Singer’s Wellness: Food as Medicine

You are what you eat.

If you really think about that, what are you today? What have you put in your body? Is it helping you move towards optimal health or away from it?

What we eat is a big factor in our physical health – food intake has been linked to high blood pressure, obesity, type 2 diabetes and cancer,  but what about our mental health?

There is plenty of research out there that shows there is a link between food and mood.  A recent study found a link between poor diet and depression. Other studies show links between other mental illnesses and the food one consumes. Taking this a step farther, studies have identified that there is a link between our immune system (up to 80% of which is located in our gut) and our mental health. Anecdotal evidence is becoming more frequent about people who have revolutionized their health and put autoimmune conditions into remission by radically altering their diet for the better,

Soooo, what is one to do with all this information? EAT BETTER!

Eating a variety of colors of vegetables is great, but you can go one step further and introduce a type of food that helps boost your immune system by helping to heal your gut and improves your digestion.

What is this food as medicine? Fermented foods.




Yogurt ( but only the plain kind the rest has so much sugar it sort of cancels out the benefits)

Pickled beets, peppers, eggplant, turnips, carrots

Fermented foods are loaded with pro-biotics, or the good bacteria that we need to keep our bodies healthy. This bacteria lives in your gut. Let’s review: there is a type of food you can eat that can strengthen your immune system, therefore improving your physical AND mental health. Yes please, sign me up.

It took me time to develop a taste for saurkraut, but it has become a regular part of my diet. I also use Kefir in smoothies where I add some frozen berries (and if my kids are drinking it, a bit of honey. I don’t mind sour tastes, but they do!) and a bit of water. You can make your own fermented foods, or you can buy them at the store. I’m not picky how you get them into your diet, just get them into your diet!


Singer’s Wellness: Eat Food

I would like to suggest to you a radical (really, it shouldn’t be radical at all, but I fear it is) suggestion that the only ‘diet’ most of us need to follow is this: Eat. Actual. Food.

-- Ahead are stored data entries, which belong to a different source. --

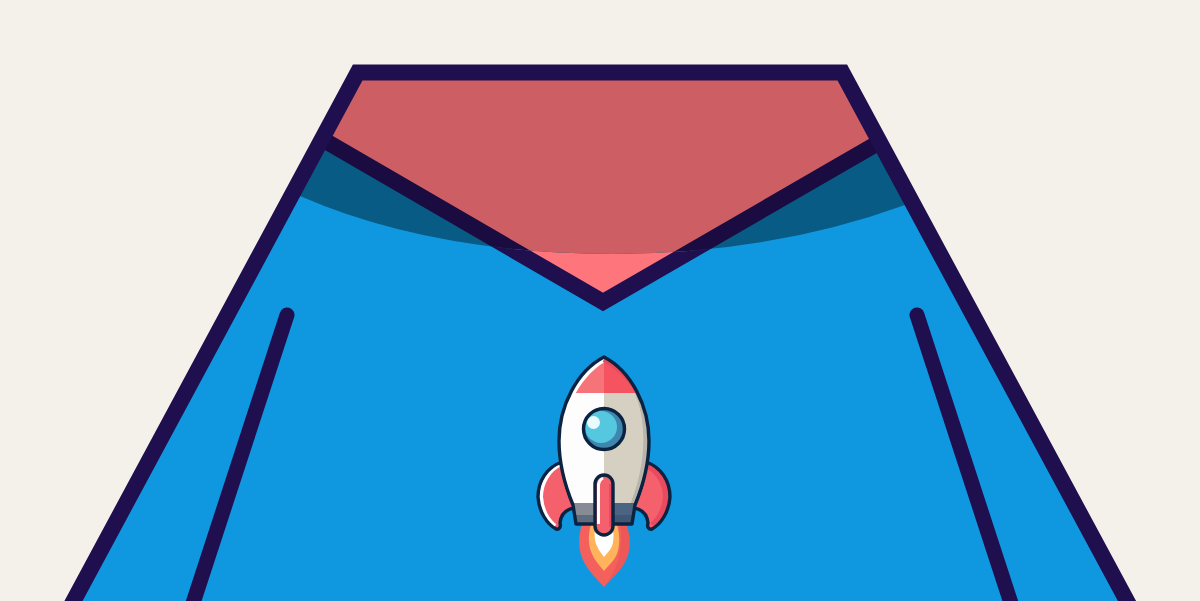
<!DOCTYPE html>
<html lang="en">
<head>
<meta charset="utf-8">
<title>Rocket cape</title>
<style>
:root {
  --paper: #f4f1ea;
  --ink: #1f0f4f;
  --ink-shade: #1a0b40;
  --cape: #0f98e0;
  --cape-shade: #085b85;
  --lining: #ff757c;
  --lining-shade: #cd5e64;
  --rocket-line: #0b2341;
  --rocket-red: #f4606c;
  --rocket-red-light: #f57379;
  --rocket-red-dark: #e84a5f;
  --hull: #fdfdfd;
  --hull-shade: #d5d0c1;
  --hull-edge: #b9b5ab;
}
html, body { margin: 0; background: var(--paper); overflow: hidden; }
svg { display: block; width: 1200px; height: 601px; }
.outline { fill: none; stroke: var(--ink); stroke-width: 16; }
.fold { stroke: var(--ink); stroke-width: 15; stroke-linecap: round; }
.rocket-outline { fill: none; stroke: var(--rocket-line); stroke-width: 3.4; stroke-linejoin: round; }
</style>
</head>
<body>
<svg viewBox="0 0 1200 601" role="img" aria-label="Blue cape with a red lining and a rocket emblem">
  <defs>
    <clipPath id="cape-area"><path d="M357 72H843L1148 640H52Z"/></clipPath>
    <clipPath id="shade-area"><path d="M250 60H950V185L905 205Q770 254 612 254Q430 253 300 196L250 170Z"/></clipPath>
    <clipPath id="hull-area"><path id="hull" d="M604 357C577 371 559 406 559 441C559 466 566 488 573 505L576 524H632L635 505C642 488 649 466 649 441C649 406 631 371 604 357Z"/></clipPath>
    <clipPath id="fin-area"><path id="fin" d="M562 462C547 467 538 481 538 497C539 512 547 524 556 529C560 530 561 526 560 523C561 514 566 509 575 508C568 493 563 478 562 462Z"/></clipPath>
    <path id="lining" d="M357 72H843L873 146L603 302L329 143Z"/>
    <path id="neckline" d="M322 139L603 302L878 143"/>
  </defs>

  <rect width="1200" height="601" fill="var(--paper)"/>

  <g id="cape">
    <g clip-path="url(#cape-area)">
      <rect width="1200" height="601" fill="var(--cape)"/>
      <use href="#lining" fill="var(--lining)"/>
      <use href="#neckline" class="outline"/>
      <g clip-path="url(#shade-area)">
        <rect width="1200" height="300" fill="var(--cape-shade)"/>
        <use href="#lining" fill="var(--lining-shade)"/>
        <use href="#neckline" fill="none" stroke="var(--ink-shade)" stroke-width="16"/>
      </g>
    </g>
    <path class="outline" d="M52.5 640L357.7 72.5H842.3L1148 640"/>
    <line class="fold" x1="287" y1="315" x2="181" y2="640"/>
    <line class="fold" x1="917" y1="315" x2="1023" y2="640"/>
  </g>

  <g id="rocket">
    <g id="flame">
      <path fill="#f4605b" d="M582 524C578 536 578 549 583 560C588 571 597 579 604 587C611 579 621 571 626 560C631 549 631 536 626 524Z"/>
      <path fill="#e84f57" opacity=".5" d="M620 524C624 546 618 570 604 587C611 579 621 571 626 560C631 549 631 536 626 524Z"/>
      <path fill="#ffb45c" d="M591 524C588 535 588 545 592 554C595 561 600 566 604 571C608 566 614 561 617 554C620 545 620 535 617 524Z"/>
      <path fill="#fff" d="M596 524C594 532 594 540 597 546C599 551 602 554 604 557C606 554 610 551 612 546C614 540 614 532 612 524Z"/>
    </g>

    <g id="left-fin">
      <use href="#fin" fill="var(--rocket-red)"/>
      <path clip-path="url(#fin-area)" d="M562 464C549 469 541 483 541 497C542 510 548 520 555 526" fill="none" stroke="#fff" stroke-width="4"/>
      <use href="#fin" class="rocket-outline"/>
    </g>
    <g id="right-fin" transform="translate(1208) scale(-1 1)">
      <use href="#fin" fill="var(--rocket-red)"/>
      <path clip-path="url(#fin-area)" d="M562 464C549 469 541 483 541 497C542 510 548 520 555 526" fill="none" stroke="var(--rocket-red-dark)" stroke-width="8"/>
      <use href="#fin" class="rocket-outline"/>
    </g>

    <g id="body">
      <g clip-path="url(#hull-area)">
        <rect x="555" y="355" width="49" height="172" fill="var(--hull)"/>
        <rect x="604" y="355" width="50" height="172" fill="var(--hull-shade)"/>
        <path fill="var(--hull-edge)" d="M626 375C651 415 646 465 630 505H655V375Z"/>
        <rect x="555" y="355" width="49" height="38" fill="var(--rocket-red-light)"/>
        <rect x="604" y="355" width="50" height="38" fill="#f4535f"/>
        <path d="M604 359C590 367 577 382 570 398" fill="none" stroke="#fff" stroke-width="6"/>
        <path d="M604 359C620 367 633 382 640 393" fill="none" stroke="var(--rocket-red-dark)" stroke-width="6"/>
        <rect x="555" y="503" width="49" height="24" fill="#868b96"/>
        <rect x="604" y="503" width="50" height="24" fill="#4c6484"/>
        <rect x="570" y="515" width="68" height="10" fill="#30465f" opacity=".45"/>
      </g>
      <use href="#hull" class="rocket-outline"/>
    </g>

    <g id="porthole">
      <circle cx="604" cy="429" r="20.5" fill="#3f86af"/>
      <circle cx="601" cy="427" r="16" fill="#55c8e0"/>
      <circle cx="593.5" cy="422.5" r="6.5" fill="#e9fbff"/>
      <circle cx="604" cy="429" r="20.5" class="rocket-outline"/>
    </g>

    <g id="centre-fin">
      <rect x="595" y="475" width="18" height="60" rx="9" fill="var(--rocket-red)"/>
      <path d="M598.5 524V485Q599 480 603 478" fill="none" stroke="#fff" stroke-width="3"/>
      <path d="M610.5 484V527" fill="none" stroke="var(--rocket-red-dark)" stroke-width="3"/>
      <rect x="595" y="475" width="18" height="60" rx="9" class="rocket-outline"/>
    </g>
  </g>
</svg>
</body>
</html>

If you are wondering what makes one item food or not, Michael Pollan’s book “In Defense of Food,” gives a great answer. He says food is what you find mostly around the perimeter of the grocery store. Fruits, vegetables, meat, eggs, etc.. Food products are primarily what lines the internal aisles of the grocery store. Think cereal bars, twinkies, potato chips, cereal, eggo waffles, flavored yogurt.

Here is Pollan’s advice on how to choose what to eat. He says “Avoid food products containing ingredients that are A) unfamiliar, B) unpronounceable,  C) more than five in number or that include D) high-fructose corn syrup. None of these characteristics, not even the last one is necessarily harmful, but all of them are markers for foods that have been highly processed to the point where they may no longer be what they purport to be.” (In Defense of Food, pp 150-151).

Going a little deeper, we need plates that are filled, in descending order, with:

* Vegetables (mostly raw or lightly steamed) and fruits.

* Protein in the form of nuts and seeds whether whole, ground or in oil form, and/or meat/seafood that is not from a factory farm (free range, organic, grass-fed are good words to associate with your meat).

*Whole grains and dairy.

** In small, infrequent portions, treats of choice. Mine is dark, dark chocolate. YUM!

Here are some tips to get you started:

Sit down on a weekend day and plan out a week’s worth of meals – breakfast, lunch and dinner. I do this taking into account the schedule for a given week – kid activities, my work schedule, my husband’s travel, date nights etc.

Make a grocery list based on those meals and any snacks you will need.

Don’t go shopping when you are hungry.

Read labels on food products to see if they fulfill the list of suggestions above.

Commit to trying new foods that you might previously have not liked. You can change your taste buds that have been deadened by years of processed food intake.

Portion size still matters. Just because you are eating well doesn’t mean you have permission to eat all the things!

This isn’t about being perfect and never, ever eating something that is processed. It is about making the best choice you can in a given situation. I don’t think I’ll ever give up cookies, but I can give up pre-packaged cookies or the pre-made dough and just make my own from scratch at home, thus eliminating the ingredients that I can’t pronounce!


Let me know if there are things you do that have helped you move towards eating more actual food.

In the next post we’ll look more closely at how food can be viewed as medicine.


* I’m not a doctor, and none of this is medical advice, it is just common sense. If you’ve worked an eating plan out with a doctor or nutritionist that is working for you, stick with it!